#### Action item:
Filter out every line below that lacks "stage", and copy the rest.
-- Input follows --
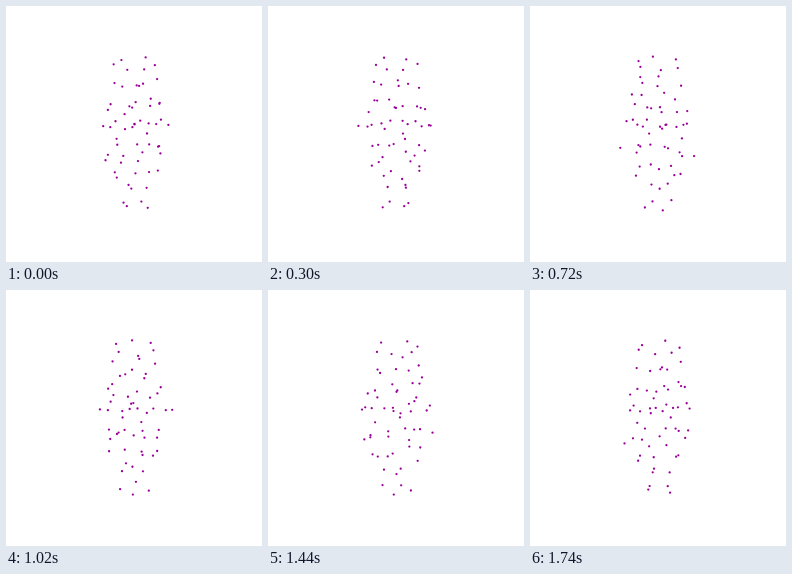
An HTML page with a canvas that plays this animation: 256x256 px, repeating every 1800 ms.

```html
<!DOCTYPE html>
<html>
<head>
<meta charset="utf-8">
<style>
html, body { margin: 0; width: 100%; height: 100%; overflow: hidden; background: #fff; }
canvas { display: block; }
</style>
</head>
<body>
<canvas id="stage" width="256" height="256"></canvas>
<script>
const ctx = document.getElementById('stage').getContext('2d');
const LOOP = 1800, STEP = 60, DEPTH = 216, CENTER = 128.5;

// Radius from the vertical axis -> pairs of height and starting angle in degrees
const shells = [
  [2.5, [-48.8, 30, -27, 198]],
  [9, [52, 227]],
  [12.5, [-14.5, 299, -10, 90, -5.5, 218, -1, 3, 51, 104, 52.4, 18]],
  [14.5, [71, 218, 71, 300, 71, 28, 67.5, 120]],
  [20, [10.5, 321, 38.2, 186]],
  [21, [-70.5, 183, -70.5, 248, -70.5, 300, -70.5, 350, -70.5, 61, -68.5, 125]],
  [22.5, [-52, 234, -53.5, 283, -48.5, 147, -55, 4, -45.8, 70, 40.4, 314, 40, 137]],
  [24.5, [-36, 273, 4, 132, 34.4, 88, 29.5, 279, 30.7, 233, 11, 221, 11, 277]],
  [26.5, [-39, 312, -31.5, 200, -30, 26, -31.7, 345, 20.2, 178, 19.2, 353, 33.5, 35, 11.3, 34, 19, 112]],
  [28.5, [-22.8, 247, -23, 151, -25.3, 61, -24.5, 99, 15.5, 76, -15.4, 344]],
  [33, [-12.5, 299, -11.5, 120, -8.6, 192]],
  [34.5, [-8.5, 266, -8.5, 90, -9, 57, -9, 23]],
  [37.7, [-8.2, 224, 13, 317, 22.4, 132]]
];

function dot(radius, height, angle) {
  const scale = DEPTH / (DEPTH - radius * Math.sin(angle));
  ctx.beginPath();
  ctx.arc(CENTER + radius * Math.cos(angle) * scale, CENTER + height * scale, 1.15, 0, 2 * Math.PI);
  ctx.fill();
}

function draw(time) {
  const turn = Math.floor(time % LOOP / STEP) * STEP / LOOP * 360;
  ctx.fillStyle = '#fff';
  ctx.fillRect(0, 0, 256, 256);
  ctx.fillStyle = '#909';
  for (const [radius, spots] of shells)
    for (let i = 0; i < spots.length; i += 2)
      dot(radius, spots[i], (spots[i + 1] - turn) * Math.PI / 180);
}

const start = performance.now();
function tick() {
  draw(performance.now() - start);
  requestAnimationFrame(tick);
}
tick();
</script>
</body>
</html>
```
-- Input concluded --
#### Solved problem:
<canvas id="stage" width="256" height="256"></canvas>
const ctx = document.getElementById('stage').getContext('2d');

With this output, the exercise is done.